Here’s an example Ecampus multimedia developers Warren Blyth and Drew Olson created with content by Linda Brewer from the department of Horticulture. (You can find more information here: http://agsci.oregonstate.edu/research/writingimpacts.)
How do you know if your content is right for this kind of presentation? Well, it should be relatively short. When read aloud, the script should take no more than three to five minutes in length. A script is necessary before beginning this kind of project so that the illustrations can be planned. It also helps if the content is vivid in some way — humorous, ironic, vivid in figurative language or imagery, or somehow able to be conveyed or partially conveyed in simple drawings.
How do you proceed if you’re interested in having this sort of resource in your online or hybrid class? Contact Ecampus!

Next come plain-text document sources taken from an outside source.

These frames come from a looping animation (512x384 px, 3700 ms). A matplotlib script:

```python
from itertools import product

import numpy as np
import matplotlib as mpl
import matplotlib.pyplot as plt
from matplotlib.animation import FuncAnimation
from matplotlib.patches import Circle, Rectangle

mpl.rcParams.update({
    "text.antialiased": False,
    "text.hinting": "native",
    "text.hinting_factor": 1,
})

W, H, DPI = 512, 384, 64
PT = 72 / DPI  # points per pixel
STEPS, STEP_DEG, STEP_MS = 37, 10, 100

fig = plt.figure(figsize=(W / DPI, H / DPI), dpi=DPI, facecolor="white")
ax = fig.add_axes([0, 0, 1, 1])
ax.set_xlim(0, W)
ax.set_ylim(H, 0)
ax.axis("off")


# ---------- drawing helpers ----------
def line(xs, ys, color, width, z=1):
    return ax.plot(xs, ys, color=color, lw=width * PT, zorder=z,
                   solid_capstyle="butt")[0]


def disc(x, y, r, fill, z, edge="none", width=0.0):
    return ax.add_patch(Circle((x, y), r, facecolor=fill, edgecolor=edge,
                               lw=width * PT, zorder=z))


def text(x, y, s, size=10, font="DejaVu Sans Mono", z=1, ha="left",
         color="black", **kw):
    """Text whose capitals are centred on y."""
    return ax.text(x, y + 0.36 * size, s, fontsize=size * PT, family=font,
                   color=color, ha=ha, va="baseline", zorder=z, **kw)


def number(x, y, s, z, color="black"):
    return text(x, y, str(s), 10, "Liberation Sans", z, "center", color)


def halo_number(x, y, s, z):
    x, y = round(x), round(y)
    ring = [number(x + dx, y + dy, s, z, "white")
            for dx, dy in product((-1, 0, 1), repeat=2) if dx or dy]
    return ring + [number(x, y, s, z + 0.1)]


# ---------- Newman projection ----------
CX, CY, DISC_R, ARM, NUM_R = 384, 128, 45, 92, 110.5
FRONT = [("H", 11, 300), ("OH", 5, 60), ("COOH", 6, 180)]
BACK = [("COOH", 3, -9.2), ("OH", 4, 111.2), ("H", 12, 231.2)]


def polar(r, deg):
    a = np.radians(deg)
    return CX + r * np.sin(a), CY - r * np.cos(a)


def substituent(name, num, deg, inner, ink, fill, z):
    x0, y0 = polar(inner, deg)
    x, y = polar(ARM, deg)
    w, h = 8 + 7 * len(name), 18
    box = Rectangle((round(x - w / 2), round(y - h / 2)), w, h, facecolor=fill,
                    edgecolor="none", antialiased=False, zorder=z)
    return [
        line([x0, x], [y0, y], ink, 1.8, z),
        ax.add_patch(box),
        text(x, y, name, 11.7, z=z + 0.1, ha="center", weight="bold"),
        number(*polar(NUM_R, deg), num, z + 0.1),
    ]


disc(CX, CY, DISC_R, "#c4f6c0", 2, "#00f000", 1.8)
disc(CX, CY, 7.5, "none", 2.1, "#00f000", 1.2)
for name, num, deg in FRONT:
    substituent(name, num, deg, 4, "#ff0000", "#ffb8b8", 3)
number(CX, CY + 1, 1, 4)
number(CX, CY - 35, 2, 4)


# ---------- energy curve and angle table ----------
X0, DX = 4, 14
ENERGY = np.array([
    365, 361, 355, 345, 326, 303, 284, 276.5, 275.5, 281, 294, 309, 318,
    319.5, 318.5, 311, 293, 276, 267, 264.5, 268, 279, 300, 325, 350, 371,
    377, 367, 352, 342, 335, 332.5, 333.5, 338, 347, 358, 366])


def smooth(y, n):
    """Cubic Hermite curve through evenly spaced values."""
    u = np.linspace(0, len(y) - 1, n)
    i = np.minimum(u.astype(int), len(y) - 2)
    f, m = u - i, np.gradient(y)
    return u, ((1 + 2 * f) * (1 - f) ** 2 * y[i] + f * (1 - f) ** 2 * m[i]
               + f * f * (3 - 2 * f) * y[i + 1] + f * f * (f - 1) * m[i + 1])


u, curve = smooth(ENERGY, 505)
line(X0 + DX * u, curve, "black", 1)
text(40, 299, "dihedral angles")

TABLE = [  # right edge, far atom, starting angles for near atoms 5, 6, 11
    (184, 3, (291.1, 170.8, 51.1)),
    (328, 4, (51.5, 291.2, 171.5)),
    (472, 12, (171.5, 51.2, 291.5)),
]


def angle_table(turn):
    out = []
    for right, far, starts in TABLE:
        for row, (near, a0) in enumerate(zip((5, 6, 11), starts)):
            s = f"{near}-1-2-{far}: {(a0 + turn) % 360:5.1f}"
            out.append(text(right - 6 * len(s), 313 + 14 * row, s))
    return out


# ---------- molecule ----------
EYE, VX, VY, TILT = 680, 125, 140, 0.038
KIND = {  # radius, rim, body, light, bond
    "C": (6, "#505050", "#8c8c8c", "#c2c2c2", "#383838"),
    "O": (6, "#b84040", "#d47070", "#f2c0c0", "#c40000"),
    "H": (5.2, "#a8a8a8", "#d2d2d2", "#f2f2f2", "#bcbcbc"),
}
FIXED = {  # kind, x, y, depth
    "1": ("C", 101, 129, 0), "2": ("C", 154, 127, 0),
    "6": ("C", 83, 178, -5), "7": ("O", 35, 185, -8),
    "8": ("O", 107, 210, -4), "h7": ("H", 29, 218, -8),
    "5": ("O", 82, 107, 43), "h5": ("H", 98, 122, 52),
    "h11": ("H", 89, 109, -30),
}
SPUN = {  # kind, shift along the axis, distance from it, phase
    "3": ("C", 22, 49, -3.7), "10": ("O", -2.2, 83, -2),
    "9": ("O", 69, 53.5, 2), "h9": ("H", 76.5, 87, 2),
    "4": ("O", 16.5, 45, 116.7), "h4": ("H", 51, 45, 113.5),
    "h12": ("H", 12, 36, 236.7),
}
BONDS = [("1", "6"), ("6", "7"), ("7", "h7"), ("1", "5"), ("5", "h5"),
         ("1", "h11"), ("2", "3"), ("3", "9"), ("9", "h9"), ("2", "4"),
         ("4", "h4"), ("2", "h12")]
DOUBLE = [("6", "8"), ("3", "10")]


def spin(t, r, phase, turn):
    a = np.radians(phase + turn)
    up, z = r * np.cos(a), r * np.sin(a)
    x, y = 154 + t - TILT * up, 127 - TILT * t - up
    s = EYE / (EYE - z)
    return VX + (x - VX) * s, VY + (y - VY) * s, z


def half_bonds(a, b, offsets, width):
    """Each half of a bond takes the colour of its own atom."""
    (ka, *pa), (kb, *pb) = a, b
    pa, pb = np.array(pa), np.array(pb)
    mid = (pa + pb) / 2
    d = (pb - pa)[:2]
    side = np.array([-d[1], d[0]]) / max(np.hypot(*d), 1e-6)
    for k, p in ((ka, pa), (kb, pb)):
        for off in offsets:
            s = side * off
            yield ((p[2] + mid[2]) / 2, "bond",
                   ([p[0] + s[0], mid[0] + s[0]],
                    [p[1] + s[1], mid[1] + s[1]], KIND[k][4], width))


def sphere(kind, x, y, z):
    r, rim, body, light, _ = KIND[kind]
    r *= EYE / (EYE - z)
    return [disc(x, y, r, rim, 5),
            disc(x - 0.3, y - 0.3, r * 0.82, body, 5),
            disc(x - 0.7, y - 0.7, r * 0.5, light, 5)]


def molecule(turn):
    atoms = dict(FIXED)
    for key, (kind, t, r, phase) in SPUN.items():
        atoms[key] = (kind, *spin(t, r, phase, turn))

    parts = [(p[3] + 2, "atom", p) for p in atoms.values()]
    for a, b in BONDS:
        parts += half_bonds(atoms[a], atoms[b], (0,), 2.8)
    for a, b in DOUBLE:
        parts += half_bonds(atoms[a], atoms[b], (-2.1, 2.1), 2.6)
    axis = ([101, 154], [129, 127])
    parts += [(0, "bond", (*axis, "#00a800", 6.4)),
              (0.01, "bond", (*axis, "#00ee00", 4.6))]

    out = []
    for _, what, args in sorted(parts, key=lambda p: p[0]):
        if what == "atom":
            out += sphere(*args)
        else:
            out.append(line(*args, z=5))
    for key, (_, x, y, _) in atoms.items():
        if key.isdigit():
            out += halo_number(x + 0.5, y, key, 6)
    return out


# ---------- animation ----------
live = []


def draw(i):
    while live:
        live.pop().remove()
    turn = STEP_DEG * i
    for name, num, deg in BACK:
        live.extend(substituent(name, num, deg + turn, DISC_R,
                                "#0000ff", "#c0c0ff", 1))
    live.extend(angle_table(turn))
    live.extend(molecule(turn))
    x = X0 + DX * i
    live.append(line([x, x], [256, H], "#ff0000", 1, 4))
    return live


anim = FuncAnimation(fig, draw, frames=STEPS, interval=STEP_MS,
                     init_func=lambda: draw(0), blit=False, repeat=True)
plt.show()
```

Digital timelines are a great way to display a series of events in your online course. They can be used to capture historical events or a series of steps that occur in specific order, for example, a lab activity.

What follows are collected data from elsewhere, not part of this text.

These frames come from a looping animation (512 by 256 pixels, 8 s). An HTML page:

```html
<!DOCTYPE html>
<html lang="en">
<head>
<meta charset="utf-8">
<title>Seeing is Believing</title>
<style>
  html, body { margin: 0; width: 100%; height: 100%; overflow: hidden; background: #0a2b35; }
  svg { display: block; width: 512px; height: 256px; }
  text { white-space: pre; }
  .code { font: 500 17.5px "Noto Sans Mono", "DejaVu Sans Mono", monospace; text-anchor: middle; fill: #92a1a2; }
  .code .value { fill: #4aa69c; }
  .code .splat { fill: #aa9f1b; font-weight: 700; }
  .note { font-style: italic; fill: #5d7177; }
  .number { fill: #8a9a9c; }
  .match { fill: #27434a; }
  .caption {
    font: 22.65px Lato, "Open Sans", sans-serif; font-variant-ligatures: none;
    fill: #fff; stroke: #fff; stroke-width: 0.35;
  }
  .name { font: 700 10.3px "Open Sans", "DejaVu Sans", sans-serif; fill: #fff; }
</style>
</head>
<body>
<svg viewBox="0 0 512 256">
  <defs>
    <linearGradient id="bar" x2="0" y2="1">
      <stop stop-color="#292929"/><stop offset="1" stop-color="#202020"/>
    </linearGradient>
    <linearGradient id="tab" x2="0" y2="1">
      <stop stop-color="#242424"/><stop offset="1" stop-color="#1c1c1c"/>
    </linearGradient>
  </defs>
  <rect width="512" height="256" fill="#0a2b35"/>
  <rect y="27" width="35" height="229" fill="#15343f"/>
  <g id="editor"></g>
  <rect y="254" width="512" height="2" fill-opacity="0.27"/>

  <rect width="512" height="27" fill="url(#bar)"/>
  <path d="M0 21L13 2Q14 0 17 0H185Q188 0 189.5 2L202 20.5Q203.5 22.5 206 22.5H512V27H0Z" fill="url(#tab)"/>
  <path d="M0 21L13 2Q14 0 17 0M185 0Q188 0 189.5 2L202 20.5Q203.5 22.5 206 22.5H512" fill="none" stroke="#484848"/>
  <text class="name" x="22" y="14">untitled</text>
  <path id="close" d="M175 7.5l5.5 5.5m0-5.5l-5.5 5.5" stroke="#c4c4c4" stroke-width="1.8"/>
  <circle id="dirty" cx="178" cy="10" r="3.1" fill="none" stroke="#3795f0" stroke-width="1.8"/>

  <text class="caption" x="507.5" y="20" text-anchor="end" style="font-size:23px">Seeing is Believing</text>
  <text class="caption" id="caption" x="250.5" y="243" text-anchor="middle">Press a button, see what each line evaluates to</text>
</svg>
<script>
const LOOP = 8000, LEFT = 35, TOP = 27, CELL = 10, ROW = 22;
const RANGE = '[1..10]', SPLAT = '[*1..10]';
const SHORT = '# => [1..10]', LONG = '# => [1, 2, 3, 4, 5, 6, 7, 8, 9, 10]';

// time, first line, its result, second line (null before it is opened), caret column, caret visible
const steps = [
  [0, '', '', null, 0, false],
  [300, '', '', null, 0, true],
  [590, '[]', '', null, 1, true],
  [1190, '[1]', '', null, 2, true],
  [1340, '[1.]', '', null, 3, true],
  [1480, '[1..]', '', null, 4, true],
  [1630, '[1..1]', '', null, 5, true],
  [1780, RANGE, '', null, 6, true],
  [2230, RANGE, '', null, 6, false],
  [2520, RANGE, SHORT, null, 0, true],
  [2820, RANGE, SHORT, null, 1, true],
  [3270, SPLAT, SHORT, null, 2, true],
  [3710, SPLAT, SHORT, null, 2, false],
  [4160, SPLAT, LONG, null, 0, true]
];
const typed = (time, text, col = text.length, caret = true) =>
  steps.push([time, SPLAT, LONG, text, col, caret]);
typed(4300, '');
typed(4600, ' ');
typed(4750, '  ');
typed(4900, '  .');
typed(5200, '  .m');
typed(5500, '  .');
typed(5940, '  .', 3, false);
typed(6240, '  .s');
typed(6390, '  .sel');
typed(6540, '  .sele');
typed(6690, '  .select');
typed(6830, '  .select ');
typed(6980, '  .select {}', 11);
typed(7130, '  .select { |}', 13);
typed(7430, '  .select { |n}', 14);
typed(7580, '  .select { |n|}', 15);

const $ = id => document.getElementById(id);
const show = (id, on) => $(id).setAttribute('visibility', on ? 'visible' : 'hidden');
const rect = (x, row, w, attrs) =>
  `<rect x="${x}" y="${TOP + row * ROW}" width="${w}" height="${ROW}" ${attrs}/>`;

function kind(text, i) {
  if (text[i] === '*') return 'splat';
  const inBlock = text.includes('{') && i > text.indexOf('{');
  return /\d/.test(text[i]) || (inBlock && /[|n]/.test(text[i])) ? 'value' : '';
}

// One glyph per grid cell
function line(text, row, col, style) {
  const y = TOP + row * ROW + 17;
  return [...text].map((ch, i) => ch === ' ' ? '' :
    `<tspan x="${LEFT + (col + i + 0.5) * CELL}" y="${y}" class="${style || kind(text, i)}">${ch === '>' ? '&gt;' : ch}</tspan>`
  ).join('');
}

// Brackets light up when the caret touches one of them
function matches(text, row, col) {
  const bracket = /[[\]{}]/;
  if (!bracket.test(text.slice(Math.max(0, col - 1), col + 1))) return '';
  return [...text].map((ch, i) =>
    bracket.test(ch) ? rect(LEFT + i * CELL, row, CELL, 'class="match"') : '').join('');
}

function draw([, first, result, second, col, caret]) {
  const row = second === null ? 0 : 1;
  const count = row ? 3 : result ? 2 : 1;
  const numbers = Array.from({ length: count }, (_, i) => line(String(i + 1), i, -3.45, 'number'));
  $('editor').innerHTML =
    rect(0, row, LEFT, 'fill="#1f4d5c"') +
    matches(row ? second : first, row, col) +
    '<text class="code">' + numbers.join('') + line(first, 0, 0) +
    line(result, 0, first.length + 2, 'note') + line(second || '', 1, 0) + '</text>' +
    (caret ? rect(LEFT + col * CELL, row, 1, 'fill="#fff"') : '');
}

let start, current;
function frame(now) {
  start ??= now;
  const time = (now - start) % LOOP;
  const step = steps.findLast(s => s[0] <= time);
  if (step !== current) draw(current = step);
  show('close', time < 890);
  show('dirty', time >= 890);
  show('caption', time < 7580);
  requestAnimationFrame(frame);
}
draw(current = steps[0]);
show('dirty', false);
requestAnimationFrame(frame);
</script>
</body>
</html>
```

TimelineJS is an easy to use online tool that allows you to create a timeline by pulling in various types of online media such as video, images, and maps from easy to integrate sites such as Twitter, Flickr, Google Maps, YouTube, Vimeo, Vine, Dailymotion, Wikipedia, and SoundCloud. The magic happens in a Google spreadsheet and it is as simple as inserting dates, links, and text into the appropriate columns.
If you are interested in having Ecampus create a timeline for you using this tool, all you need to do is contact your instructional designer. Click the image above to view a timeline that was created for French 329, a course on francophone cultures and film.

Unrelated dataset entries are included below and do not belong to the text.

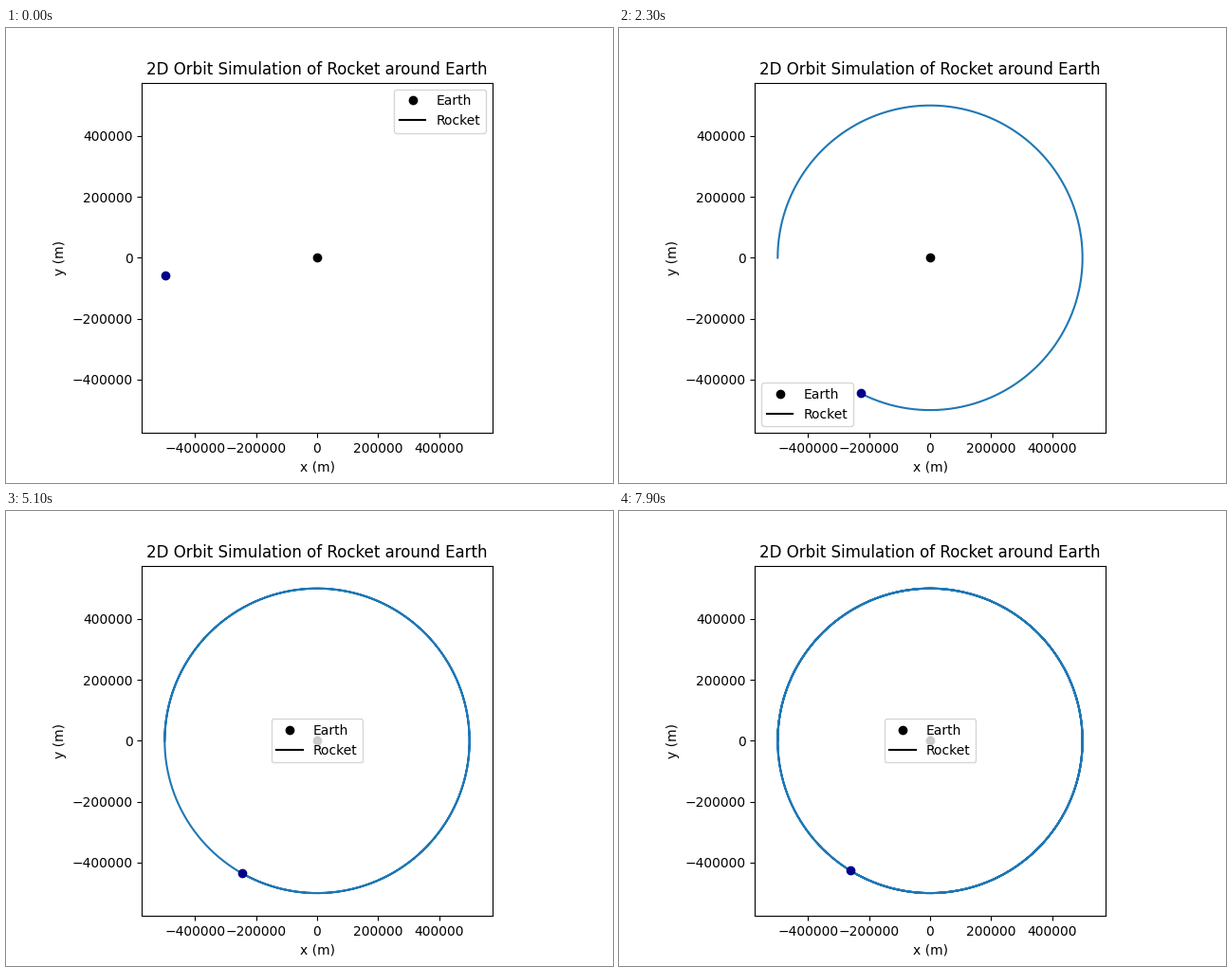
These frames come from a looping animation (640 px wide and 480 px high, 8 s). A matplotlib script:

```python
import numpy as np
import matplotlib.pyplot as plt
from matplotlib.animation import FuncAnimation

G, MASS, RADIUS = 6.67e-11, 5.97e24, 5e5
DT, STEPS, STRIDE = 0.1, 10000, 40
FRAMES, INTERVAL = 80, 100
LIMIT = 1.15 * RADIUS

# Clockwise circular orbit starting at the left
angle = np.sqrt(G * MASS / RADIUS**3) * DT * np.arange(STEPS)
x, y = -RADIUS * np.cos(angle), RADIUS * np.sin(angle)

fig, ax = plt.subplots(figsize=(6.4, 4.8), dpi=100)
ax.set_aspect("equal")
ax.set(xlim=(-LIMIT, LIMIT), ylim=(-LIMIT, LIMIT),
       xlabel="x (m)", ylabel="y (m)",
       title="2D Orbit Simulation of Rocket around Earth")
ticks = np.arange(-400000, 400001, 200000)
ax.set_xticks(ticks)
ax.set_yticks(ticks)

ax.plot(0, 0, "ko", label="Earth")
ax.plot([], [], "k-", label="Rocket")
trail, = ax.plot([], [], color="tab:blue")
rocket, = ax.plot([], [], "o", color="darkblue")
ax.legend(loc="best")


def update(frame):
    n = frame * STRIDE
    trail.set_data(x[:n], y[:n])
    # At n = 0 the marker sits on the last orbit point
    rocket.set_data([x[n - 1]], [y[n - 1]])
    return trail, rocket


anim = FuncAnimation(fig, update, frames=FRAMES, interval=INTERVAL,
                     repeat=True, repeat_delay=0)
plt.show()
```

Providing feedback to students is a critical component in any course and perhaps even more important in an online course where the instructor and students are not in the same physical space. Although written feedback is the primary method used when providing feedback to students, some instructors are turning to the use of audio feedback and finding that it is both easy to do and effective. Research has shown that audio feedback can allow for more nuanced messages to the student. It has also been shown to involve the student more deeply in a class and make them feel that the instructor really cares. One study even found an association between the use of audio feedback and better retention of course content.
There are several online tools that allow you to create and share audio clips easily. One that I’ve used recently is Chirbit. You only need a microphone and you can record clips up to five minutes in length. There is no limit to the number of audio posts that you can share on Chirbit. Once you create an audio clip you can mark it as private and then share the link that is provided with your student. Chirbit has a number of other capabilities for sharing clips that you can explore even further, including the ability to attach transcripts or QR codes directly to audio clips.
Consider choosing one assignment next term that you could experiment with by providing audio feedback to students. Some instructors have reported that giving audio feedback is actually more efficient for them than giving written feedback. It is definitely another way to extend your presence in the online classroom.